Recently as I was writing a paper about the forms of probate administration to present at a continuing legal education seminar, I asked myself “what is the form of probate that I get the most questions about?”. The answer was clear to me: I get the most questions about Muniment of Title. When this form comes up in a probate consultation or conversation, the first comment I hear is “I haven’t heard of that.” So, in this article, I am going to provide a general overview of what is Muniment of Title.
We’ll start with an example. Let’s say Joe died two years ago with a Will leaving his property to his wife, Jane. Joe made sure that Jane was the beneficiary on his retirement accounts and life insurance and that Jane was the joint tenant with right of survivorship on his bank accounts. Joe and Jane also owned house with a mortgage but there was no other debt because they used cash for purchases or paid off the credit cards each month. In this scenario, there may not be a need to administer Joe’s estate because of the beneficiary and right of survivorship designation and the lack of debt. Instead, Jane could ask a court to admit Joe’s Will to probate as Muniment of Title.
A muniment of title proceeding asks a court to prove the validity a will but it does not include an estate administration. As with Joe, it’s an option in situations where a person dies testate – with a will – and their estate owes no unpaid debt, except for debt secured by a lien on real estate or if for another reason, there is no need for the court to appoint an executor to administer the estate. According to Texas Estates Code §257.12(a), a court’s order admitting a will to probate as a muniment of title is enough legal authority for a person who has custody of estate property “to pay or transfer [that property] without administration the applicable asset without liability to a person described in the will as entitled to receive the asset” and it can be filed in the property records where real property is located to show the chain of title from the decedent to the beneficiary.
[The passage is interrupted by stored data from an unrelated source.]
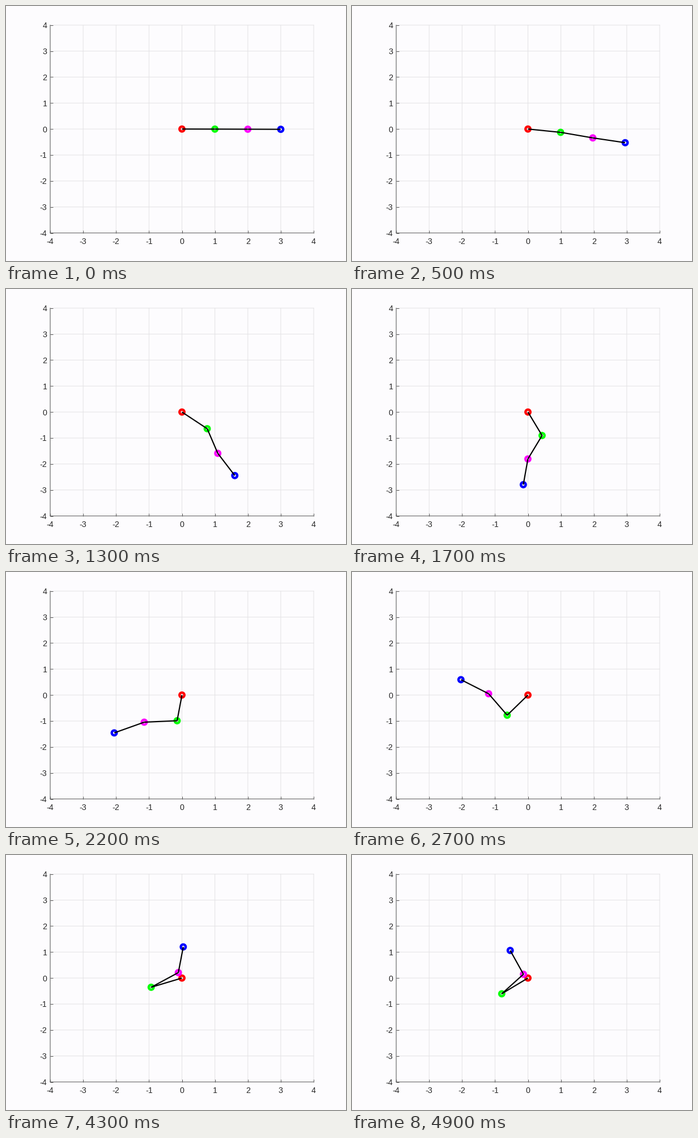
A matplotlib script that plays this animation: 600 px wide and 450 px high, repeating every 5000 ms.

```python
import numpy as np
import matplotlib.pyplot as plt
from matplotlib.animation import FuncAnimation

DPI = 100
FRAMES, INTERVAL = 50, 100
PT = 72 / DPI  # points per pixel
BACKGROUND, INK, AXIS, GRID = "#fdfcfe", "#262626", "#5a5a5a", "#e4e3e5"
JOINT_COLORS = ["#ff0000", "#00ff00", "#ff00ff", "#0000ff"]

# Joint angles in degrees, each relative to the link before it.
KEY_TIMES = np.array([0.9, 1.7, 2.7, 3.5, 4.3, 4.9])
KEY_ANGLES = np.array([
    [-20.4, -64.6, -129.1, -157.9, -159.2, -142.7],
    [-15.6, -50.9, -106.6, -145.9, -166.4, -168.5],
    [6.4, 17.5, 22.9, 29.5, 47.0, 64.9],
])
START = 0.08  # the arm has already moved a little when the loop begins

# The arm starts at rest, so every angle is t^2 times a smooth polynomial.
key_t = KEY_TIMES + START
curves = [np.polyfit(key_t, angles / key_t**2, 5) for angles in KEY_ANGLES]


def arm_points(frame):
    t = frame * INTERVAL / 1000 + START
    joints = [t**2 * np.polyval(curve, t) for curve in curves]
    headings = np.radians(np.cumsum(joints))
    x = np.concatenate([[0], np.cumsum(np.cos(headings))])
    y = np.concatenate([[0], np.cumsum(np.sin(headings))])
    return x, y


plt.rcParams["font.family"] = "Liberation Sans"
fig = plt.figure(figsize=(6, 4.5), dpi=DPI, facecolor=BACKGROUND)
ax = fig.add_axes([0.13, 0.11, 0.775, 0.815], facecolor=BACKGROUND)
ax.set(xlim=(-4, 4), ylim=(-4, 4))
ticks = range(-4, 5)
labels = [str(v) for v in ticks]
ax.set_xticks(ticks, labels=labels)
ax.set_yticks(ticks, labels=labels)
ax.grid(color=GRID, linewidth=PT, clip_on=False, snap=False)
ax.set_axisbelow(True)
ax.tick_params(direction="in", length=4.65 * PT, width=PT,
               color=AXIS, labelcolor=INK, labelsize=10.3)
ax.tick_params(axis="x", pad=6)
ax.tick_params(axis="y", pad=4)
ax.spines[["top", "right"]].set_visible(False)
for side in ("left", "bottom"):
    ax.spines[side].set(color=AXIS, linewidth=PT, snap=False)

# A collection keeps the rings at subpixel positions.
rings = ax.scatter(np.zeros(4), np.zeros(4), s=(8.57 * PT) ** 2,
                   facecolors="none", edgecolors=JOINT_COLORS,
                   linewidths=4.3 * PT, zorder=3)
arm, = ax.plot([], [], color="black", linewidth=2.15 * PT, snap=False,
               solid_capstyle="butt", solid_joinstyle="round", zorder=4)


def draw(frame):
    x, y = arm_points(frame)
    arm.set_data(x, y)
    rings.set_offsets(np.column_stack([x, y]))
    return rings, arm


anim = FuncAnimation(fig, draw, frames=FRAMES, interval=INTERVAL,
                     repeat=True, repeat_delay=0, blit=False)
plt.show()
```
If we go back to Joe, Jane can file a certified copy of an ordering admitting Joe’s Will to probate as a Muniment of Title to show that his interest in the house passed to her.
It’s important to remember that since a court does not grant letters testamentary or letters of administration in a Muniment of Title, if the decedent’s estate consists of assets, such as stocks or brokerage accounts, that cannot be transferred without an executor or administrator, a muniment of title should not be used. Instead the will should be filed for probate with a request for letters testamentary or letters of administration.